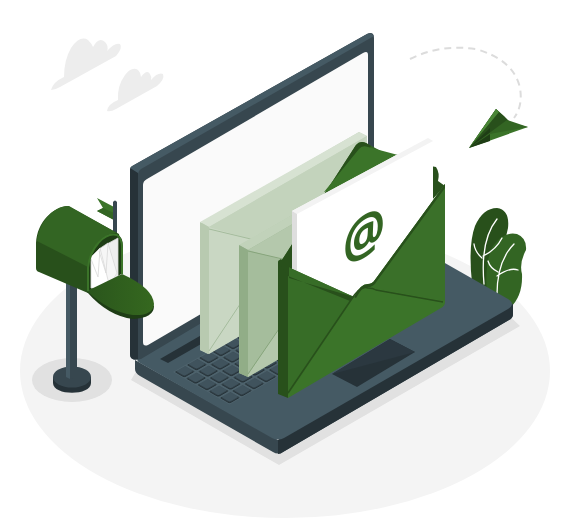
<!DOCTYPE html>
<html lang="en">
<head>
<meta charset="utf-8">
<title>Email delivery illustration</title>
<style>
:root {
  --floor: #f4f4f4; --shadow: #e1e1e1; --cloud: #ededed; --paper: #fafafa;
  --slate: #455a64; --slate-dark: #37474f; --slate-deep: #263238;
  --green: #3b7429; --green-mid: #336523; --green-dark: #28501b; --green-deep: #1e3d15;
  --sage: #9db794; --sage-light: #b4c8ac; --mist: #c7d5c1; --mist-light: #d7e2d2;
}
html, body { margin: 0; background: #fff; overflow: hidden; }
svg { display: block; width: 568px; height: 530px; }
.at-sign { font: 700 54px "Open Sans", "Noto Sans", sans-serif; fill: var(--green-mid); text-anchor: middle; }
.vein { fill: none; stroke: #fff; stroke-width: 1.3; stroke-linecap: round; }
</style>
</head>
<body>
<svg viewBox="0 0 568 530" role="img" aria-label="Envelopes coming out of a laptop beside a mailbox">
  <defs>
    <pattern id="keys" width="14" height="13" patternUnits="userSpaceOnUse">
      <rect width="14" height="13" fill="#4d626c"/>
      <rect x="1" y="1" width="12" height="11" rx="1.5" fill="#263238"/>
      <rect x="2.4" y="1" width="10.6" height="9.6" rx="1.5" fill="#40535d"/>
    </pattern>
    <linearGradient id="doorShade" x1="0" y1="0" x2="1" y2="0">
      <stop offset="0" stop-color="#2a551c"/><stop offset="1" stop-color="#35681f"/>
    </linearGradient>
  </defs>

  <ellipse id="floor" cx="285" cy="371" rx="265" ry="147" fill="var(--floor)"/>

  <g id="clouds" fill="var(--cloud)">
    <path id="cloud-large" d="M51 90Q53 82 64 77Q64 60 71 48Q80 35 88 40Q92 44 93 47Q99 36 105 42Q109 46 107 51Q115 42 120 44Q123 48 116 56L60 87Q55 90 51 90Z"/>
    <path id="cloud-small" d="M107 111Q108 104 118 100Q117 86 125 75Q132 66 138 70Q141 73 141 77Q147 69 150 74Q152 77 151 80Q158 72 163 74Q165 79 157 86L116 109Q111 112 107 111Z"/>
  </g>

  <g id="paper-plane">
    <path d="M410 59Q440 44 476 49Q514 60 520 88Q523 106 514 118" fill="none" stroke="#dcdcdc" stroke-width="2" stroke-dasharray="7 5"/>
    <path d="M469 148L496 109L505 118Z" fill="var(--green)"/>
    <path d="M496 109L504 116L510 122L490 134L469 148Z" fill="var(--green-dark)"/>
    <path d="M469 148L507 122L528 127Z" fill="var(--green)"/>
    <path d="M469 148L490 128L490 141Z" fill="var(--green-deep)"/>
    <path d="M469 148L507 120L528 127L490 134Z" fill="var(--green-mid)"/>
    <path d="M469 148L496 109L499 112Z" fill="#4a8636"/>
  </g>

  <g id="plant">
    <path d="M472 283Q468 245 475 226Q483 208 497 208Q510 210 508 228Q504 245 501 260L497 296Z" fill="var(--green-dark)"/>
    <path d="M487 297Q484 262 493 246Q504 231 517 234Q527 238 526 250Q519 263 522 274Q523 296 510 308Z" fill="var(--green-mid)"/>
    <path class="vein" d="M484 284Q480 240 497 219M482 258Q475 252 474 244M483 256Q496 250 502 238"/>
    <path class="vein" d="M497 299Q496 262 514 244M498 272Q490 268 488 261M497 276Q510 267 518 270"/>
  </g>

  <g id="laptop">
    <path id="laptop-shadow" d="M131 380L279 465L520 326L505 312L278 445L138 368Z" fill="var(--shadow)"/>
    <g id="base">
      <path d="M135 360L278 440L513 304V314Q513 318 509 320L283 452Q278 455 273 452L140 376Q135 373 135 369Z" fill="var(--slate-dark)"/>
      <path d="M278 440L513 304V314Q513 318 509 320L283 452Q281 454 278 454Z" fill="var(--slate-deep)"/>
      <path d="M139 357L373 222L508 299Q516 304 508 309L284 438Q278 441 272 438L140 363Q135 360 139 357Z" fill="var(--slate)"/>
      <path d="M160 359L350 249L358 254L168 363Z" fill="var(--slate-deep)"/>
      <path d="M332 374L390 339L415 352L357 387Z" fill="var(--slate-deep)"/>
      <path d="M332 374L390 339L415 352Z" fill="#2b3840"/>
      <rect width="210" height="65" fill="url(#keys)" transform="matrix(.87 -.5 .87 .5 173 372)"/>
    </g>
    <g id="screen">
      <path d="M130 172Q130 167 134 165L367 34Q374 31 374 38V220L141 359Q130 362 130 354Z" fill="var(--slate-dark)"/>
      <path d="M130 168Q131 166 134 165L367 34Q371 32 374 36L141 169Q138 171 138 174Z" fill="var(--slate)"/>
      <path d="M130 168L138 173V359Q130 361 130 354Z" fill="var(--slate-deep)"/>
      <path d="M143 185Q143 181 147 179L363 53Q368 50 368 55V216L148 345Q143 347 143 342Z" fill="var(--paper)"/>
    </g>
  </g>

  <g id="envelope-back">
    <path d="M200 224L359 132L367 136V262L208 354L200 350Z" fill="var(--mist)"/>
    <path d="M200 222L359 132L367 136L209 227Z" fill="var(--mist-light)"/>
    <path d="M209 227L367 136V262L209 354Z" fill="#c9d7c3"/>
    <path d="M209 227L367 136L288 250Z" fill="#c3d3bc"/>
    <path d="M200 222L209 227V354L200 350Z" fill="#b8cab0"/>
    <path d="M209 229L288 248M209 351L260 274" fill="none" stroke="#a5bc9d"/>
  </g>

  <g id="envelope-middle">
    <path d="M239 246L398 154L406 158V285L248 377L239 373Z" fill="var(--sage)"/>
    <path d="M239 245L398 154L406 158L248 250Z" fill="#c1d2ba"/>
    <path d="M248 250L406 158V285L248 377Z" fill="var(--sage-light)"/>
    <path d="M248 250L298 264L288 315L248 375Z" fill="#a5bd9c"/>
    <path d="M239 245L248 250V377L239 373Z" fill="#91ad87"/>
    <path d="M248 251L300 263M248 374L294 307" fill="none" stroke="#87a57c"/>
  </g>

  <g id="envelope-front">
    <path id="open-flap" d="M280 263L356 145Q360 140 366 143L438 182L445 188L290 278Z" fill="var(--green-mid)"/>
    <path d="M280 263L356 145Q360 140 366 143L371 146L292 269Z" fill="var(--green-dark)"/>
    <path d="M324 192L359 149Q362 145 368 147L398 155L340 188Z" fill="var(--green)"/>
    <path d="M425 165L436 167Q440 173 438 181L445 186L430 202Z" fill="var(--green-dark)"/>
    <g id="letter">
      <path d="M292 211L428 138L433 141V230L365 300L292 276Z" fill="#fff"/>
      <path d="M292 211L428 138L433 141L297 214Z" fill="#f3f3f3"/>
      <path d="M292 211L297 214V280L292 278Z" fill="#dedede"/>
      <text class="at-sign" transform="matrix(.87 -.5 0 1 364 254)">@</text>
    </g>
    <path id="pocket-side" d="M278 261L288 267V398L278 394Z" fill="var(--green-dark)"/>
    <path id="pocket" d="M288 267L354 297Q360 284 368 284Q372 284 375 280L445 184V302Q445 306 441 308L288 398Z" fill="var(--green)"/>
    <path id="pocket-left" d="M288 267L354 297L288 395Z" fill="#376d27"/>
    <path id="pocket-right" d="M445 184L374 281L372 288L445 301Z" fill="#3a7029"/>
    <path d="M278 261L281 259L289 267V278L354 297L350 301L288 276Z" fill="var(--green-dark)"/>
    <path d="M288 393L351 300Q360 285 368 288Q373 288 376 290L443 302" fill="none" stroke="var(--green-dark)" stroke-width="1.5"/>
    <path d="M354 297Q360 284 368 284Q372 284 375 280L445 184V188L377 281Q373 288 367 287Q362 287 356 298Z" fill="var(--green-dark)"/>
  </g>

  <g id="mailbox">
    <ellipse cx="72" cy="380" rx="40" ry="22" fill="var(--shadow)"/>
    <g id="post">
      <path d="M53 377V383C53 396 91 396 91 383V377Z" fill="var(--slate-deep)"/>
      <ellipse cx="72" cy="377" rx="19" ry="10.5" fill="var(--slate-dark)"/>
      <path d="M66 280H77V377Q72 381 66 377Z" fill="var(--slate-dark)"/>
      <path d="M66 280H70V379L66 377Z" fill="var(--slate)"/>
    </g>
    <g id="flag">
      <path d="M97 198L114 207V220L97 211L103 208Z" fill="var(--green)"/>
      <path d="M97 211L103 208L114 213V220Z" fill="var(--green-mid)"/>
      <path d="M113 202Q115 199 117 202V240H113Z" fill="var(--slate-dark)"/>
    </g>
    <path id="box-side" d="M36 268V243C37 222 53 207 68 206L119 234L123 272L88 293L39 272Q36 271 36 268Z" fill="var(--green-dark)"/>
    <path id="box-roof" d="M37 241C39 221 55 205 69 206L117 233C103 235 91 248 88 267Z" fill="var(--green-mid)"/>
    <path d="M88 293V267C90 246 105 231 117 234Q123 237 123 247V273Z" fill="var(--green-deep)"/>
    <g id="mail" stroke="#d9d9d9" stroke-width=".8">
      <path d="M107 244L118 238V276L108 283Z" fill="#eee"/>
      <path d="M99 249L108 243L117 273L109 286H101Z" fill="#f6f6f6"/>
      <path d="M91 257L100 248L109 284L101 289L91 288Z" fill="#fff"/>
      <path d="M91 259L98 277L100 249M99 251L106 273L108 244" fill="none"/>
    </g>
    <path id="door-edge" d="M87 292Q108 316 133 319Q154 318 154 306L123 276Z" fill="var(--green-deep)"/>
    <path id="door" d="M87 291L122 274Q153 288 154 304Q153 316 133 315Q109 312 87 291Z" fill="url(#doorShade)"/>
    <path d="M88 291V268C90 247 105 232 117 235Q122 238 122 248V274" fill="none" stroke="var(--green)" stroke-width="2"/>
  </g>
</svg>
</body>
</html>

________________________

What you should do -> What should be set down is every line from the opening of the records through the line that contains "font: 700 54px", exactly, with pictures left out.

Finished exercise ->
<!DOCTYPE html>
<html lang="en">
<head>
<meta charset="utf-8">
<title>Email delivery illustration</title>
<style>
:root {
  --floor: #f4f4f4; --shadow: #e1e1e1; --cloud: #ededed; --paper: #fafafa;
  --slate: #455a64; --slate-dark: #37474f; --slate-deep: #263238;
  --green: #3b7429; --green-mid: #336523; --green-dark: #28501b; --green-deep: #1e3d15;
  --sage: #9db794; --sage-light: #b4c8ac; --mist: #c7d5c1; --mist-light: #d7e2d2;
}
html, body { margin: 0; background: #fff; overflow: hidden; }
svg { display: block; width: 568px; height: 530px; }
.at-sign { font: 700 54px "Open Sans", "Noto Sans", sans-serif; fill: var(--green-mid); text-anchor: middle; }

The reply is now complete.